Instructor: Muzi Li Rowe
Exploring the magic of photography through its most fundamental form: camera obscura, aka the pinhole image. Camera obscura is a a naturally occurring optical phenomenon that has inspired and has been implemented by artists and scientists over many centuries. In this one day intensive workshop, you will first learn how to build a functional camera with everyday materials, and create your very own black and white photograph in the darkroom! You don’t have to know a lot about photography to make a pinhole image, not knowing the result makes the process full of excitement, surprises and lots of fun!
About the Instructor:
Muzi Li Rowe is best known for her optical assemblages of obsolete technology and photographs made using them. She works with the physical elements of camera, observing photography through its own medium. Often working with various historical and alternative photographic processes, she reflects the significance of practicing the analog medium in the current age. Rowe’s work is influenced by the works from the New Topographics and The Picture Generations, as well as folk art and DIY culture.

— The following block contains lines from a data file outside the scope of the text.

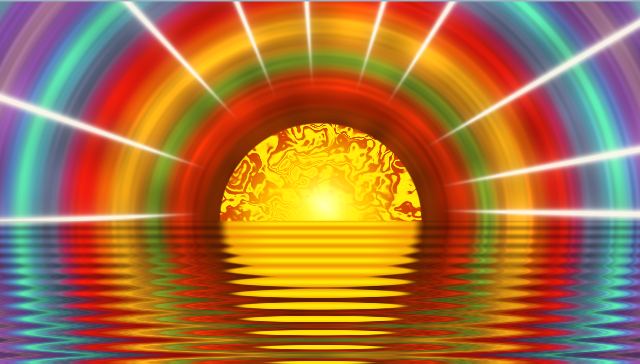
A WebGL 2 fragment shader for this background:

```glsl
#version 300 es
precision highp float;
// A marbled half sun rising over rippled water, inside rainbow rings and white rays.
// Rings are a colour ramp over distance, the marble is warped noise, and the
// water shows the same sky mirrored, with its height shaken by growing waves.
uniform vec2 u_resolution;
out vec4 fragColor;

float hash(vec2 p) {
    vec3 q = fract(vec3(p.xyx) * 0.1031);
    q += dot(q, q.yzx + 33.33);
    return fract((q.x + q.y) * q.z);
}

float noise(vec2 p) {
    vec2 i = floor(p), f = fract(p);
    f = f * f * (3.0 - 2.0 * f);
    return mix(mix(hash(i), hash(i + vec2(1, 0)), f.x),
               mix(hash(i + vec2(0, 1)), hash(i + vec2(1, 1)), f.x), f.y);
}

float fbm(vec2 p) {
    float sum = 0.0, weight = 0.5;
    for (int i = 0; i < 4; i++) {
        sum += weight * noise(p);
        p = mat2(1.6, 1.2, -1.2, 1.6) * p + 7.3;
        weight *= 0.5;
    }
    return sum;
}

// Fades to the next ring colour around radius "at"
void ring(inout vec3 color, float r, float at, vec3 next) {
    color = mix(color, next, smoothstep(at - 0.023, at + 0.023, r));
}

vec3 rainbow(vec2 p) {
    float r = length(p * vec2(1.0, 1.03));
    float angle = atan(p.y, p.x);
    vec3 c = vec3(0.50, 0.17, 0.01);
    ring(c, r, 0.325, vec3(0.64, 0.13, 0.01));
    ring(c, r, 0.365, vec3(0.84, 0.18, 0.02));
    ring(c, r, 0.408, vec3(0.66, 0.25, 0.04));
    ring(c, r, 0.435, vec3(0.44, 0.55, 0.13));
    ring(c, r, 0.482, vec3(0.72, 0.45, 0.08));
    ring(c, r, 0.520, vec3(0.97, 0.66, 0.08));
    ring(c, r, 0.580, vec3(0.85, 0.33, 0.03));
    ring(c, r, 0.622, vec3(0.80, 0.09, 0.04));
    ring(c, r, 0.685, vec3(0.65, 0.14, 0.30));
    ring(c, r, 0.720, vec3(0.36, 0.39, 0.50));
    ring(c, r, 0.775, vec3(0.30, 0.60, 0.65));
    ring(c, r, 0.808, vec3(0.32, 0.82, 0.61));
    ring(c, r, 0.845, vec3(0.32, 0.47, 0.70));
    ring(c, r, 0.880, vec3(0.51, 0.29, 0.60));
    ring(c, r, 0.930, vec3(0.62, 0.43, 0.56));
    ring(c, r, 0.985, vec3(0.48, 0.28, 0.60));
    ring(c, r, 1.050, vec3(0.38, 0.58, 0.62));
    // Fine grooves and soft blotches along the rings
    float grooves = noise(vec2(r * 95.0, angle * 1.5 + 9.0)) - 0.5;
    float blotches = noise(vec2(r * 11.0, angle * 5.0 + 30.0)) - 0.5;
    return c * (1.0 + 0.20 * grooves + 0.35 * blotches);
}

// White beams leaving a ring just above the horizon
float rays(vec2 p) {
    const float angles[10] = float[10](-0.018, 0.183, 0.527, 1.004, 1.274,
                                       1.639, 1.957, 2.323, 2.808, 3.185);
    p.y -= 0.034;
    float light = 0.0;
    for (int i = 0; i < 10; i++) {
        vec2 dir = vec2(cos(angles[i]), sin(angles[i]));
        float along = dot(p, dir);
        float across = abs(dir.x * p.y - dir.y * p.x);
        float width = 0.004 + 0.009 * smoothstep(0.33, 0.85, along);
        float beam = 0.80 * exp(-pow(across / width, 2.0)) + 0.28 * exp(-across / (width * 2.4));
        light += beam * smoothstep(0.32, 0.53, along);
    }
    return min(light, 0.95);
}

float sunRadius(vec2 p) {
    return length(p / vec2(0.277, 0.268));
}

vec3 marble(vec2 p) {
    float r = sunRadius(p);
    vec2 warp = vec2(fbm(p * 9.0 + 3.0), fbm(p * 9.0 + 21.0));
    float swirl = fbm(p * 7.0 + warp * 3.2);
    float veins = 0.5 + 0.5 * sin(swirl * 48.0 + r * 6.0);
    vec3 c = mix(vec3(1.0, 0.93, 0.04), vec3(1.0, 0.70, 0.0), veins * smoothstep(0.1, 0.7, r));
    float rim = smoothstep(0.55, 1.0, r + 0.35 * (swirl - 0.5) + 0.15 * p.x);
    c = mix(c, vec3(0.80, 0.20, 0.01), rim * smoothstep(0.25, 0.85, veins) * 0.9);
    // Pale hot core
    float core = exp(-dot(p - vec2(0.01, 0.045), p - vec2(0.01, 0.045)) / 0.003);
    return c + vec3(0.1, 0.15, 0.65) * core * (0.4 + 0.8 * swirl);
}

void main() {
    vec2 uv = gl_FragCoord.xy / u_resolution.y;
    vec2 p = uv - vec2(0.5 * u_resolution.x / u_resolution.y + 0.002, 0.393);
    float pixel = 1.0 / u_resolution.y;

    // Sky, beams and sun
    vec3 sky = mix(rainbow(p), vec3(1.0, 0.98, 0.93), rays(p));
    float edge = pixel / 0.27;
    sky = mix(sky, marble(p), 1.0 - smoothstep(1.0 - edge, 1.0 + edge, sunRadius(p)));

    // Water: waves widen and swing further towards the viewer
    float depth = max(-p.y, 0.0);
    float wave = cos(6.2832 * (18.5 * log(1.0 + depth / 0.41) - 0.35));
    vec2 mirrored = vec2(p.x, abs(depth - 0.42 * depth * wave));
    vec3 water = rainbow(mirrored) * (0.86 + 0.16 * wave);
    vec3 gold = mix(vec3(0.92, 0.48, 0.0), vec3(1.0, 0.91, 0.03), 0.65 + 0.35 * wave);
    gold = mix(gold, vec3(0.95, 0.55, 0.02), smoothstep(0.12, 0.29, abs(p.x)) * 0.6);
    water = mix(water, gold, 1.0 - smoothstep(0.90, 1.04, sunRadius(mirrored)));
    water = mix(water, vec3(1.0, 0.95, 0.85), 0.8 * rays(p) * exp(-depth * 60.0));

    vec3 color = mix(water, sky, smoothstep(-pixel, pixel, p.y));
    // Pale strip along the top
    color = mix(color, vec3(0.62, 0.70, 0.76), smoothstep(0.994, 0.998, uv.y));
    fragColor = vec4(clamp(color, 0.0, 1.0), 1.0);
}
```
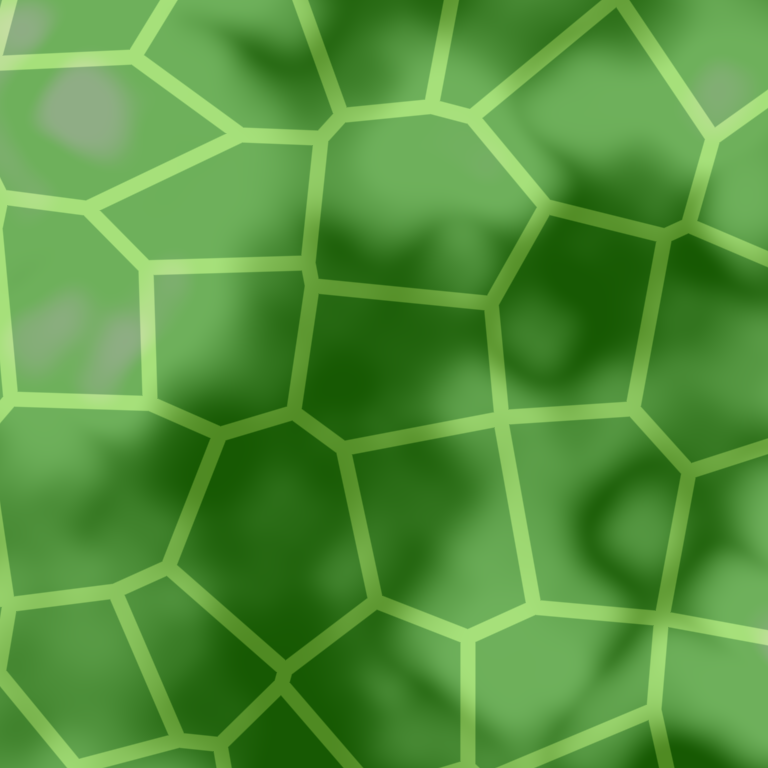
Give the GLSL for this pattern, as a WebGL 2 fragment shader.

```glsl
#version 300 es
precision highp float;
// Leaf tissue: pale straight-walled Voronoi veins over softly mottled green.

uniform vec2 u_resolution;
out vec4 fragColor;

const float CELLS = 4.6;         // cells across the canvas
const float JITTER = 0.95;       // irregularity of the cell centres
const float VEIN_HALF = 0.0098;  // half vein width, in canvas units
const float VEIN_EDGE = 0.0013;  // softness of the vein border
const float MOTTLE = 4.0;        // mottling frequency
const float CREASE_SOFT = 0.03;  // rounding of the mottle creases

const vec3 DARK_GREEN = vec3(0.09, 0.35, 0.01);
const vec3 LIGHT_GREEN = vec3(0.43, 0.69, 0.355);
const vec3 GREY_BLOOM = vec3(0.56, 0.68, 0.52);
const vec3 VEIN_GLOW = vec3(0.22, 0.19, 0.125);

// Integer hash giving two values in 0..1 per lattice point
vec2 hash2(vec2 cell, uint seed) {
    uvec2 v = uvec2(ivec2(cell) + 4096) * 1664525u + 1013904223u + seed * 747796405u;
    v.x += v.y * 1664525u;
    v.y += v.x * 1664525u;
    v ^= v >> 16u;
    v.x += v.y * 1664525u;
    v.y += v.x * 1664525u;
    v ^= v >> 16u;
    return vec2(v & 65535u) / 65535.0;
}

float valueNoise(vec2 p, uint seed) {
    vec2 i = floor(p);
    vec2 f = fract(p);
    f = f * f * f * (f * (f * 6.0 - 15.0) + 10.0);
    float a = hash2(i, seed).x;
    float b = hash2(i + vec2(1, 0), seed).x;
    float c = hash2(i + vec2(0, 1), seed).x;
    float d = hash2(i + vec2(1, 1), seed).x;
    return mix(mix(a, b, f.x), mix(c, d, f.x), f.y);
}

// Broad blotches, a folded octave for dark creases, and faint detail
float mottle(vec2 p) {
    p = mat2(0.8, 0.6, -0.6, 0.8) * p;
    float broad = valueNoise(p, 1u);
    float fold = 2.0 * valueNoise(p * 1.9 + 7.3, 2u) - 1.0;
    float crease = sqrt(fold * fold + CREASE_SOFT);
    float detail = valueNoise(p * 3.7 + 3.1, 3u);
    return 0.62 * broad + 0.28 * crease + 0.10 * detail + 0.03;
}

vec2 cellCentre(vec2 cell) {
    return cell + 0.5 + JITTER * (hash2(cell, 11u) - 0.5);
}

// Exact distance to the nearest Voronoi border
float borderDistance(vec2 p) {
    vec2 home = floor(p);
    vec2 nearest = vec2(0.0);
    float best = 1e3;
    for (int y = -2; y <= 2; y++) {
        for (int x = -2; x <= 2; x++) {
            vec2 r = cellCentre(home + vec2(x, y)) - p;
            float d = dot(r, r);
            if (d < best) {
                best = d;
                nearest = r;
            }
        }
    }
    float border = 1e3;
    for (int y = -3; y <= 3; y++) {
        for (int x = -3; x <= 3; x++) {
            vec2 r = cellCentre(home + vec2(x, y)) - p;
            vec2 gap = r - nearest;
            if (dot(gap, gap) > 1e-5) {
                border = min(border, dot(0.5 * (r + nearest), normalize(gap)));
            }
        }
    }
    return border;
}

void main() {
    vec2 uv = gl_FragCoord.xy / min(u_resolution.x, u_resolution.y);

    // Mottled flesh with rare grey bloom
    float tone = mottle(uv * MOTTLE);
    vec3 colour = mix(DARK_GREEN, LIGHT_GREEN, smoothstep(0.20, 0.66, tone));
    colour = mix(colour, GREY_BLOOM, smoothstep(0.70, 0.86, tone));

    // Translucent veins brighten what lies beneath
    float d = borderDistance(uv * CELLS) / CELLS;
    float vein = 1.0 - smoothstep(VEIN_HALF - VEIN_EDGE, VEIN_HALF + VEIN_EDGE, d);
    colour += VEIN_GLOW * vein;

    fragColor = vec4(colour, 1.0);
}
```
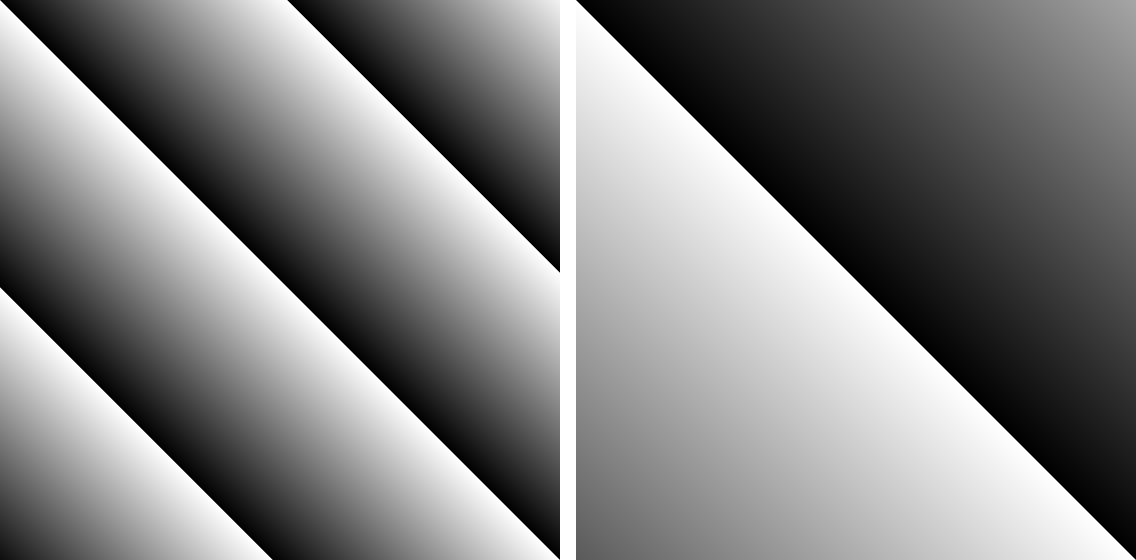
Left, the full canvas; right, a detail of the centre.
Give the GLSL for this pattern, as a three.js fragment shader.

```glsl
#define REPEATS 1.95              // bands per canvas side, across and up
#define ANCHOR vec2(0.5, 0.5)     // a point lying on a band edge
#define DARK vec3(0.0)
#define LIGHT vec3(1.0)

varying vec2 vUv;

// Sawtooth from 0 to 1 whose sharp drop is blended over the given width
float smoothSawtooth(float t, float width) {
  float fromEdge = fract(t + 0.5) - 0.5;
  float passed = smoothstep(-0.5 * width, 0.5 * width, fromEdge);
  return clamp(fromEdge + 1.0 - passed, 0.0, 1.0);
}

void main() {
  // Band coordinate, rising toward the upper right
  vec2 offset = vUv - ANCHOR;
  float band = REPEATS * (offset.x + offset.y);

  // Size of one pixel measured across the bands
  float pixelWidth = max(length(vec2(dFdx(band), dFdy(band))), 1e-5);

  gl_FragColor = vec4(mix(DARK, LIGHT, smoothSawtooth(band, pixelWidth)), 1.0);
}
```
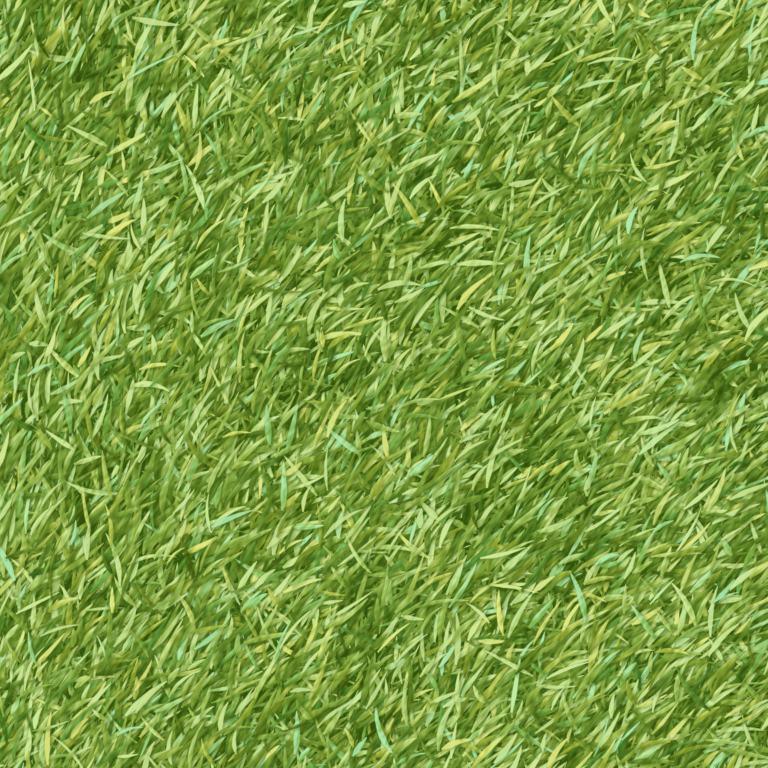
Write a Shadertoy shader that draws this texture.

```glsl
// Sunlit lawn: dense overlapping grass blades leaning up and to the right.

const int   LAYERS      = 24;
const float CELL        = 0.033;              // grid spacing of one layer
const vec2  HALF_LENGTH = vec2(0.012, 0.036); // shortest, longest
const vec2  HALF_WIDTH  = vec2(0.0020, 0.0045);
const vec2  OPACITY     = vec2(0.82, 1.0);
const float LEAN_LEFT   = 1.13;               // blade angle at the left edge
const float LEAN_RIGHT  = 0.74;               // blade angle at the right edge
const float LEAN_SPREAD = 0.80;
const float STRAY_SHARE = 0.22;               // blades that fall out of line
const float GLINT_SHARE = 0.07;               // blades that reflect the sun
const float BEND        = 0.32;
const float EDGE        = 0.0013;
const float SHADOW_SIZE = 0.0042;
const float SHADOW      = 0.25;

const vec3 DEEP  = vec3(0.19, 0.32, 0.035);
const vec3 MOSS  = vec3(0.335, 0.475, 0.125);
const vec3 LEAF  = vec3(0.465, 0.61, 0.20);
const vec3 LIGHT = vec3(0.63, 0.755, 0.33);
const vec3 PALE  = vec3(0.81, 0.92, 0.60);
const vec3 COOL_TINT = vec3(0.84, 1.01, 1.16);
const vec3 WARM_TINT = vec3(1.09, 1.00, 0.84);

vec4 hash4(vec3 p) {
    vec4 q = fract(p.xyzx * vec4(0.1031, 0.1030, 0.0973, 0.1099));
    q += dot(q, q.wzxy + 33.33);
    return fract((q.xxyz + q.yzzw) * q.zywx);
}

vec2 gradientAt(vec2 cell) {
    float a = 6.2832 * hash4(vec3(cell, 91.0)).x;
    return vec2(cos(a), sin(a));
}

float gradientNoise(vec2 p) {
    vec2 i = floor(p), f = fract(p);
    vec2 u = f * f * f * (f * (f * 6.0 - 15.0) + 10.0);
    vec2 e = vec2(1.0, 0.0);
    float low  = mix(dot(gradientAt(i), f), dot(gradientAt(i + e), f - e), u.x);
    float high = mix(dot(gradientAt(i + e.yx), f - e.yx),
                     dot(gradientAt(i + 1.0), f - 1.0), u.x);
    return mix(low, high, u.y);
}

// Grass colour from shade (0) to full sun (1)
vec3 grassRamp(float v) {
    v = clamp(v, 0.0, 1.0) * 4.0;
    vec3 c = mix(DEEP, MOSS, min(v, 1.0));
    c = mix(c, LEAF, clamp(v - 1.0, 0.0, 1.0));
    c = mix(c, LIGHT, clamp(v - 2.0, 0.0, 1.0));
    return mix(c, PALE, clamp(v - 3.0, 0.0, 1.0));
}

// Lay one blade and its soft shadow over the colour below
void drawBlade(inout vec3 color, vec2 p, vec3 id, float depth,
               float lean, float light, float edge) {
    vec4 shape = hash4(id + 7.0);
    vec4 look = hash4(id + 153.0);

    float angle = lean + (shape.x + shape.y - 1.0) * LEAN_SPREAD;
    if (look.w < STRAY_SHARE) angle += look.w < 0.6 * STRAY_SHARE ? -0.65 : 1.1;
    vec2 along = vec2(cos(angle), sin(angle));
    vec2 q = vec2(dot(p, along), dot(p, vec2(-along.y, along.x)));

    float halfLength = mix(HALF_LENGTH.x, HALF_LENGTH.y, shape.z);
    float t = q.x / halfLength;
    q.y += (shape.w - 0.35) * BEND * halfLength * (t * t - 0.4);

    // Narrow root, long pointed tip
    float root = smoothstep(-1.05, -0.3, t) * 0.6 + 0.4;
    float width = mix(HALF_WIDTH.x, HALF_WIDTH.y, look.z) * root
                * sqrt(clamp((1.0 - t) * 0.75, 0.0, 1.0));
    float tipCut = abs(q.x) - halfLength;
    float dist = max(abs(q.y) - width, tipCut);
    float shadowDist = max(abs(q.y + 0.0015) - width, tipCut);
    if (min(dist, shadowDist) > SHADOW_SIZE) return;

    float shade = 1.0 - smoothstep(-0.001, SHADOW_SIZE, shadowDist);
    color = mix(color, DEEP, SHADOW * shade);

    // Sun catches the tip, one side of the fold and a few whole blades
    float value = 0.96 * look.x + 0.36 * depth - 0.185 + 0.13 * t
                + 0.10 * smoothstep(-0.0015, 0.0015, q.y) + light
                + 0.30 * step(1.0 - GLINT_SHARE, look.w);
    vec3 blade = grassRamp(value);
    float cool = smoothstep(0.76, 0.98, look.y);
    float warm = 1.0 - smoothstep(0.05, 0.32, look.y);
    blade *= mix(vec3(1.0), COOL_TINT, cool);
    blade *= mix(vec3(1.0), WARM_TINT, warm);
    float cover = 1.0 - smoothstep(-edge, edge, dist);
    color = mix(color, blade, cover * mix(OPACITY.x, OPACITY.y, hash4(id + 31.0).z));
}

void mainImage(out vec4 fragColor, in vec2 fragCoord) {
    vec2 uv = fragCoord / iResolution.y;
    float edge = max(EDGE, 0.6 / iResolution.y);

    // Broad drift of direction and light, clumps, fine streaks along the lean
    float lean = mix(LEAN_LEFT, LEAN_RIGHT, uv.x) + 0.3 * gradientNoise(uv * 4.0);
    vec2 streakUv = vec2(dot(uv, vec2(0.6, 0.8)), dot(uv, vec2(-0.8, 0.6)));
    float light = 0.15 * gradientNoise(uv * 5.0 + 17.0)
                + 0.22 * gradientNoise(uv * 24.0 + 5.0)
                + 0.28 * gradientNoise(streakUv * vec2(75.0, 190.0) + 300.0);

    // Shaded ground with straw flecks
    float straw = smoothstep(0.1, 0.5, gradientNoise(uv * 90.0 + 40.0));
    vec3 color = mix(DEEP, LEAF * WARM_TINT, straw);

    // Blades from the ground up
    for (int layer = 0; layer < LAYERS; layer++) {
        float n = float(layer);
        vec2 grid = uv / CELL + n * vec2(0.618, 0.377) + 60.0;
        vec2 home = floor(grid);
        for (int k = 0; k < 9; k++) {
            vec2 cell = home + vec2(k % 3, k / 3) - 1.0;
            vec3 id = vec3(cell, n * 5.0);
            vec2 center = cell + 0.05 + 0.9 * hash4(id).xy;
            drawBlade(color, (grid - center) * CELL, id, n / float(LAYERS - 1),
                      lean, light, edge);
        }
    }
    fragColor = vec4(color, 1.0);
}
```
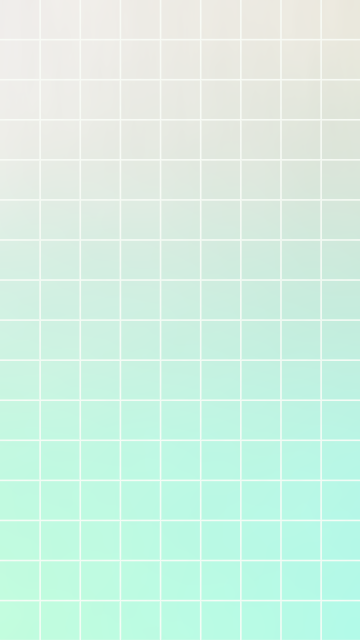
A WebGL 1 fragment shader for this pattern:

```glsl
precision highp float;

uniform vec2 u_resolution;

const vec2 CELL = vec2(0.1115, 0.1113);   // in canvas widths
const float LINE_WIDTH = 0.0044;
const vec3 LINE_COLOR = vec3(0.975, 0.988, 0.968);

float hash(vec2 p) {
  vec3 q = fract(vec3(p.xyx) * 0.1031);
  q += dot(q, q.yzx + 33.33);
  return fract((q.x + q.y) * q.z);
}

float valueNoise(vec2 p) {
  vec2 i = floor(p);
  vec2 f = fract(p);
  f = f * f * (3.0 - 2.0 * f);
  float low = mix(hash(i), hash(i + vec2(1.0, 0.0)), f.x);
  float high = mix(hash(i + vec2(0.0, 1.0)), hash(i + vec2(1.0, 1.0)), f.x);
  return mix(low, high, f.y);
}

float fractalNoise(vec2 p) {
  float sum = 0.0;
  float weight = 0.5;
  for (int octave = 0; octave < 3; octave++) {
    sum += weight * (valueNoise(p) - 0.5);
    p = p * 2.03 + 17.0;
    weight *= 0.5;
  }
  return sum;
}

// Warm grey at the top (depth 0) to mint and aqua at the bottom (depth 1)
vec3 washColor(float across, float depth) {
  vec3 top = mix(vec3(0.945, 0.935, 0.930), vec3(0.920, 0.910, 0.865), across);
  vec3 upper = mix(vec3(0.930, 0.930, 0.910), vec3(0.865, 0.895, 0.850), across);
  vec3 middle = mix(vec3(0.825, 0.945, 0.890), vec3(0.775, 0.925, 0.865), across);
  vec3 lower = mix(vec3(0.760, 0.980, 0.880), vec3(0.715, 0.970, 0.905), across);
  vec3 bottom = mix(vec3(0.760, 0.990, 0.870), vec3(0.700, 0.980, 0.910), across);
  vec3 color = mix(top, upper, smoothstep(0.0, 0.26, depth));
  color = mix(color, middle, smoothstep(0.20, 0.52, depth));
  color = mix(color, lower, smoothstep(0.44, 0.78, depth));
  return mix(color, bottom, smoothstep(0.74, 1.0, depth));
}

// Coverage of evenly spaced lines, leaving the starting edge bare
float ruledLine(float position, float spacing, float width, float pixel) {
  float index = floor(position / spacing + 0.5);
  float dist = abs(position - index * spacing);
  float coverage = clamp((0.5 * width - dist) / pixel + 0.5, 0.0, 1.0);
  return coverage * step(0.5, index);
}

void main() {
  float pixel = 1.0 / u_resolution.x;
  vec2 uv = gl_FragCoord.xy / u_resolution;
  float depth = 1.0 - uv.y;
  vec2 fromTop = vec2(uv.x, depth * u_resolution.y * pixel);

  // Background wash with soft blotches and faint upright streaks near the top
  float blotch = fractalNoise(fromTop * 7.0);
  float tint = fractalNoise(fromTop * 4.0 + 40.0);
  float streak = fractalNoise(fromTop * vec2(26.0, 4.0) + 80.0);
  vec3 color = washColor(clamp(uv.x + 0.25 * tint, 0.0, 1.0), depth + 0.02 * tint);
  color += 0.012 * blotch * vec3(1.0, 0.7, 0.9);
  color += 0.018 * streak * (1.0 - smoothstep(0.08, 0.35, depth));

  // Pale grid with slightly uneven strength
  float vertical = ruledLine(fromTop.x, CELL.x, LINE_WIDTH, pixel);
  float horizontal = ruledLine(fromTop.y + 0.0012, CELL.y, LINE_WIDTH, pixel);
  float strength = 0.90 + 0.16 * fractalNoise(fromTop * 30.0 + 120.0);
  color = mix(color, LINE_COLOR, max(vertical, horizontal) * strength);

  gl_FragColor = vec4(color, 1.0);
}
```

Born and raised in Beijing, China, Rowe has lived in between Beijing, Sydney, Hawaii and California since the age of 17. She received a Bachelor of Visual Arts from University of Sydney, Australia and a Master of Fine Arts from University of California Davis. Rowe has exhibited in the US, China and Australia, at venues including Slosumb Galleries, East Tennessee State University, TN; Manetti Shrem Museum of Art, CA; Coffs Harbor Regional Gallery, Australia; Carriage Works, Sydney, Australia; and Bronze Ware Museum, Ordos, China. Rowe currently works as a freelance photographer, specializing in artwork documentation and product photography under the name Eighteen Percent Labs. Rowe lives and works in Sacramento, California.